- TASK INSTRUCTIONS:
Write out each line of the records that has "окончена" in it.

THE RECORDS below:

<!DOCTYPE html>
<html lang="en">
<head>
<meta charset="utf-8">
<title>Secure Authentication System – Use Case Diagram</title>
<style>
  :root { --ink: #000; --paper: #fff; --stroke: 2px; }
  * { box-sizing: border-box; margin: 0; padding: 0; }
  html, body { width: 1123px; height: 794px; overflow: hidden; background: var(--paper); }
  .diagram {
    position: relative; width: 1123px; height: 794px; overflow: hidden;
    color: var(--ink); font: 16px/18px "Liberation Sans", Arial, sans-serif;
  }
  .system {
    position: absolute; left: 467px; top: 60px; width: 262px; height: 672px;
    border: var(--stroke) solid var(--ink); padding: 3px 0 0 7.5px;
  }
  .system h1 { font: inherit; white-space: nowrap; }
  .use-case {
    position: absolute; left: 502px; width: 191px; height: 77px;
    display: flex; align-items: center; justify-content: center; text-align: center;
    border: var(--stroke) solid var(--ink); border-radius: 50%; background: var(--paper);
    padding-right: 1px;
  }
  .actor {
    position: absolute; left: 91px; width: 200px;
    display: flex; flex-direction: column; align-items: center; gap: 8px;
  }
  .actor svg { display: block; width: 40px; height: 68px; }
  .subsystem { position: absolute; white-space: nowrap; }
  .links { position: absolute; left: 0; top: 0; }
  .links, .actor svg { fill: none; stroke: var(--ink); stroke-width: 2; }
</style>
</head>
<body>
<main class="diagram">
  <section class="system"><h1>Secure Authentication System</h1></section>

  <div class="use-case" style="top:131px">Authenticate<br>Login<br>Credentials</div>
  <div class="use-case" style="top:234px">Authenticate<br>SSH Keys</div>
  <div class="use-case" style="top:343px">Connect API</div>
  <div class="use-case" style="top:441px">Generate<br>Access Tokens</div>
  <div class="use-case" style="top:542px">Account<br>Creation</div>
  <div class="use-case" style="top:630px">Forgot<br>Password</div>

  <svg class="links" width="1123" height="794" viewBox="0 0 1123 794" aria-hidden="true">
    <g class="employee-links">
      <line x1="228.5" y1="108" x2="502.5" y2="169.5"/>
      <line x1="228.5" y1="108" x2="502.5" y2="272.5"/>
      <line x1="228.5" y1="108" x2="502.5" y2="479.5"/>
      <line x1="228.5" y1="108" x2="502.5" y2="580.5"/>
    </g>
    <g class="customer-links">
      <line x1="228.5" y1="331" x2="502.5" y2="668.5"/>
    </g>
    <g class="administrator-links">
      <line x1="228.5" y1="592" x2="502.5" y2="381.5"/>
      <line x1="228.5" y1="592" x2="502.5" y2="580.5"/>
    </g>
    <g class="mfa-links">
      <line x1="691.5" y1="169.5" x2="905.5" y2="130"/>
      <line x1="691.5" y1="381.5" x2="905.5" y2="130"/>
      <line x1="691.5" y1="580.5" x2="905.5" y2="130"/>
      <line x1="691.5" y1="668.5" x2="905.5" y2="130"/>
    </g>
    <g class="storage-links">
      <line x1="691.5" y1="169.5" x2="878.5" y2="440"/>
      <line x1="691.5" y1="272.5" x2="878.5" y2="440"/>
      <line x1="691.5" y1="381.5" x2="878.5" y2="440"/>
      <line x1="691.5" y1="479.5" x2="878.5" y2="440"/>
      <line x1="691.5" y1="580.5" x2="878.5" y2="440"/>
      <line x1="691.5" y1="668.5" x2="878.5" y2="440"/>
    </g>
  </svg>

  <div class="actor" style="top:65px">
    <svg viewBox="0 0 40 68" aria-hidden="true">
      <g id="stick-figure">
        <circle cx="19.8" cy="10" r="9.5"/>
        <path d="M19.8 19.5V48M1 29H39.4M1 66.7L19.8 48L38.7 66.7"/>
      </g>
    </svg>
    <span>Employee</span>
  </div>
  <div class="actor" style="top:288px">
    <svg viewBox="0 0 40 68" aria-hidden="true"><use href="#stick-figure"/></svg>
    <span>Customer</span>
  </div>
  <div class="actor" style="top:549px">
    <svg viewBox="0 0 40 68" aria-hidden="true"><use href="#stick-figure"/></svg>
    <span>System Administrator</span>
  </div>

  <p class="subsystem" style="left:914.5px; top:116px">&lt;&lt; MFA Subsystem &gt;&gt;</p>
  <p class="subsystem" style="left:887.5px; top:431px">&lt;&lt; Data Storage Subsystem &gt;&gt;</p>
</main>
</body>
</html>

End of THE RECORDS.
THE RECORDS below:

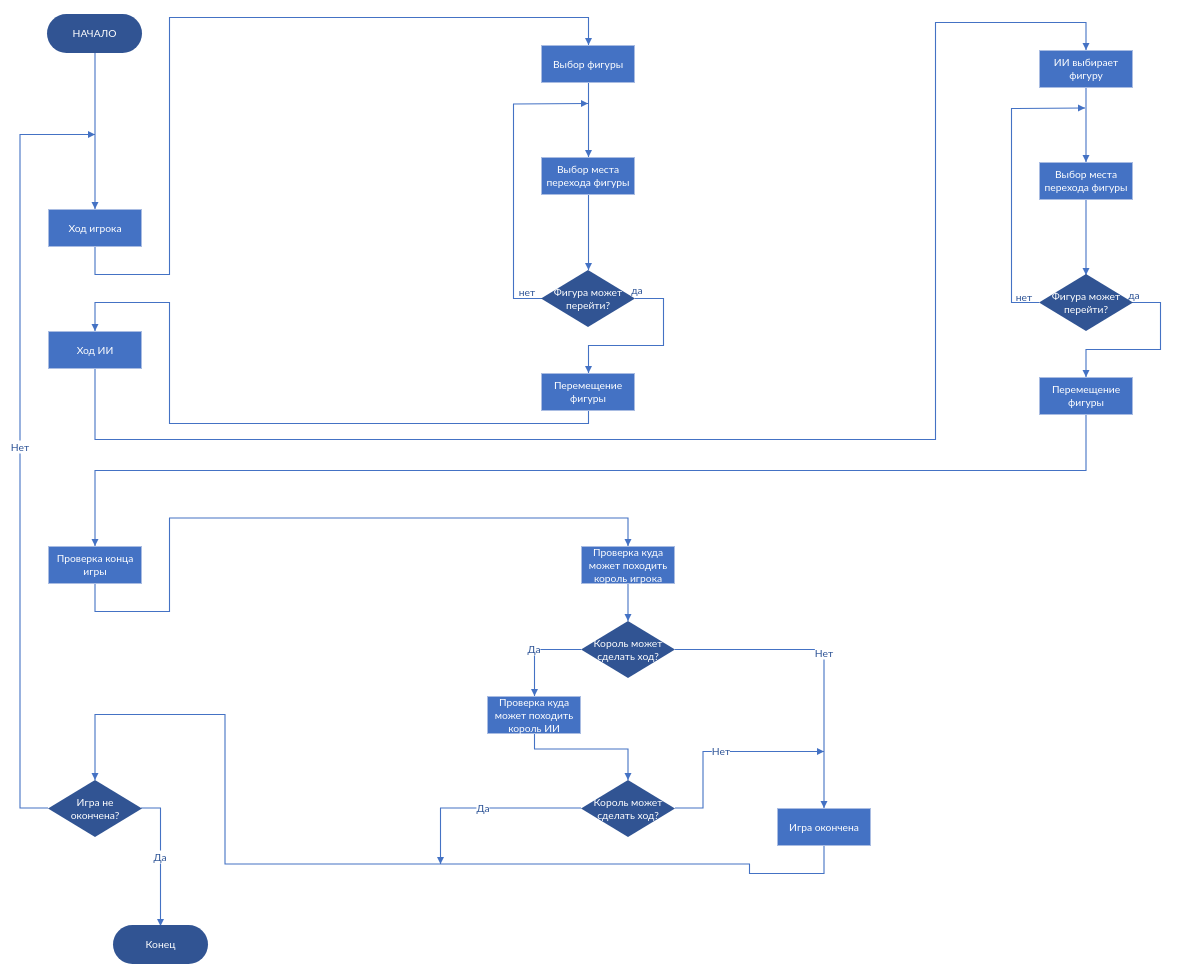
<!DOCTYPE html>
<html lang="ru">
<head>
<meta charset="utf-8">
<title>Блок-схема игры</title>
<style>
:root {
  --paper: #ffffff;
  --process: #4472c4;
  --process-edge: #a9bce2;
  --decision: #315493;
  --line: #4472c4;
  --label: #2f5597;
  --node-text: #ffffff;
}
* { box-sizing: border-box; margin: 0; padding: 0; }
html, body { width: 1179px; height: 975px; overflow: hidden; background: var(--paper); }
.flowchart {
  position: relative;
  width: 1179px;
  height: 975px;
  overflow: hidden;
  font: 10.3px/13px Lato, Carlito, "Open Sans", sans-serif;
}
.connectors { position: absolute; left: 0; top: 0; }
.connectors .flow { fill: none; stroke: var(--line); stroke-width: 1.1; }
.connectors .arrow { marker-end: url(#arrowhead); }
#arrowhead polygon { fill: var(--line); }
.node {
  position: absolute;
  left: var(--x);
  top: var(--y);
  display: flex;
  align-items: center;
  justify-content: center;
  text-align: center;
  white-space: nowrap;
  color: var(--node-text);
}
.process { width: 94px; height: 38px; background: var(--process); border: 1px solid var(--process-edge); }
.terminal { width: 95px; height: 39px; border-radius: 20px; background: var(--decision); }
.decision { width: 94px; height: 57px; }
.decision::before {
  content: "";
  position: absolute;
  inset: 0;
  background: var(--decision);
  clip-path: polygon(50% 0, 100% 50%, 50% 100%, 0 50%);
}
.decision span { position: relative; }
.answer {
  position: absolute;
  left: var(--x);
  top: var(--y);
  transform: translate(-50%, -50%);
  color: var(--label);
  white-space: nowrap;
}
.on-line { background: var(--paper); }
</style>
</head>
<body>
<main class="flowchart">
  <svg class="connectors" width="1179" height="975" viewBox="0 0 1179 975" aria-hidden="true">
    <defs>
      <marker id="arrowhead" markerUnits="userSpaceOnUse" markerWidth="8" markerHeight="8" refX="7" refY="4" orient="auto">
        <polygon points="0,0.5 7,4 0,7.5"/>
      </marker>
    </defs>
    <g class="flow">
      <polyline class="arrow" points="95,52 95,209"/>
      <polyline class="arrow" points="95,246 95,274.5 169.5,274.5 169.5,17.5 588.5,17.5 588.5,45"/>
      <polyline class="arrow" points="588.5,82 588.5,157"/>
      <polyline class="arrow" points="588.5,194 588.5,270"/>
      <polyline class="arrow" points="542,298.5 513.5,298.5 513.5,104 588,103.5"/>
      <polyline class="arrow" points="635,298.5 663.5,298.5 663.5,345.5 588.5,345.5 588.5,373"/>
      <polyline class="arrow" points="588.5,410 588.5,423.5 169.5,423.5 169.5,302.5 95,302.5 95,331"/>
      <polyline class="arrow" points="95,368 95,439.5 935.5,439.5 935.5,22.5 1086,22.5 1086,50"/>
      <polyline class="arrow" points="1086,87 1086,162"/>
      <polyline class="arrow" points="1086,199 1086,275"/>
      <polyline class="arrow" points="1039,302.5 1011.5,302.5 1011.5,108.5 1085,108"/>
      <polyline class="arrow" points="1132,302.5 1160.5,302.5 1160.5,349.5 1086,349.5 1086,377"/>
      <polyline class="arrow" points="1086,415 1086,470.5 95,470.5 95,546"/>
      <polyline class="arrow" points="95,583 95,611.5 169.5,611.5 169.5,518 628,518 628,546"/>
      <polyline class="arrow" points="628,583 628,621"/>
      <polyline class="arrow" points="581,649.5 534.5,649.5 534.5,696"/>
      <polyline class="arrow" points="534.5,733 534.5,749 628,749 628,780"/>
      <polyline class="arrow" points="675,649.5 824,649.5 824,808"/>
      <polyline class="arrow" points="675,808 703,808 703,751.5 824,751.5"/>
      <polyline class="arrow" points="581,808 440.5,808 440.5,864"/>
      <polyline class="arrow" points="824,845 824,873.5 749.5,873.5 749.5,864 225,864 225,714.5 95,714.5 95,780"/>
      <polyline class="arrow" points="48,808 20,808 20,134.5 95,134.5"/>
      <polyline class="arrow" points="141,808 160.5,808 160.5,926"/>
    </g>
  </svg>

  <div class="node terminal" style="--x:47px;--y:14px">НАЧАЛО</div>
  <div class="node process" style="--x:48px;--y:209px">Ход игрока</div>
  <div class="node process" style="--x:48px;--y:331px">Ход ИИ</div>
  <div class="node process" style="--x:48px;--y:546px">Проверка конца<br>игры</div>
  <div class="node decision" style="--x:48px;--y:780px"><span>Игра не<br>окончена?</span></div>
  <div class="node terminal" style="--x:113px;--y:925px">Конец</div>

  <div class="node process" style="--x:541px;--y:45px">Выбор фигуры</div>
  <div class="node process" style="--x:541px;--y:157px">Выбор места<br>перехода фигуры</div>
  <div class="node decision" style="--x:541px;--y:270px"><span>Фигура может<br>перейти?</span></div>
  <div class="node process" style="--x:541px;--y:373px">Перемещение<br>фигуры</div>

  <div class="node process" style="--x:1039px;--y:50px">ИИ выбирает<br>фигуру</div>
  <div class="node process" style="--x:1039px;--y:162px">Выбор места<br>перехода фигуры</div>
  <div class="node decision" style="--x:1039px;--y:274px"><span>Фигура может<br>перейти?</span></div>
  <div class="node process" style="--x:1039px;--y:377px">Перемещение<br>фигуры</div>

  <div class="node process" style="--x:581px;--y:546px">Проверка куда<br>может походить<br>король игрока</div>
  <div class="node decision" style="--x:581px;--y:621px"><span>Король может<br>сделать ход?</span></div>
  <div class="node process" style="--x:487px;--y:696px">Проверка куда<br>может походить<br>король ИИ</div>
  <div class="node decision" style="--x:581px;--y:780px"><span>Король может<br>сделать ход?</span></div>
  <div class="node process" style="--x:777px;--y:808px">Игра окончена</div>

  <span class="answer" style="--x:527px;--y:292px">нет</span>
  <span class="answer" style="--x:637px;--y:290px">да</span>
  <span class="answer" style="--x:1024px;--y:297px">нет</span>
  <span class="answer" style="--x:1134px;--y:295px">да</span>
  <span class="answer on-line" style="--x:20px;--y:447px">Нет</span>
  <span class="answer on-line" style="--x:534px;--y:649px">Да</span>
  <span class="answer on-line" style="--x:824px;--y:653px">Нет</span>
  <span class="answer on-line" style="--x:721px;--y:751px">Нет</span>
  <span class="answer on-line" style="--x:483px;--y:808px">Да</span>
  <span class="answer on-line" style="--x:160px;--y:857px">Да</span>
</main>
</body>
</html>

End of THE RECORDS.

- RESPONSE BOX:
  <div class="node decision" style="--x:48px;--y:780px"><span>Игра не<br>окончена?</span></div>
  <div class="node process" style="--x:777px;--y:808px">Игра окончена</div>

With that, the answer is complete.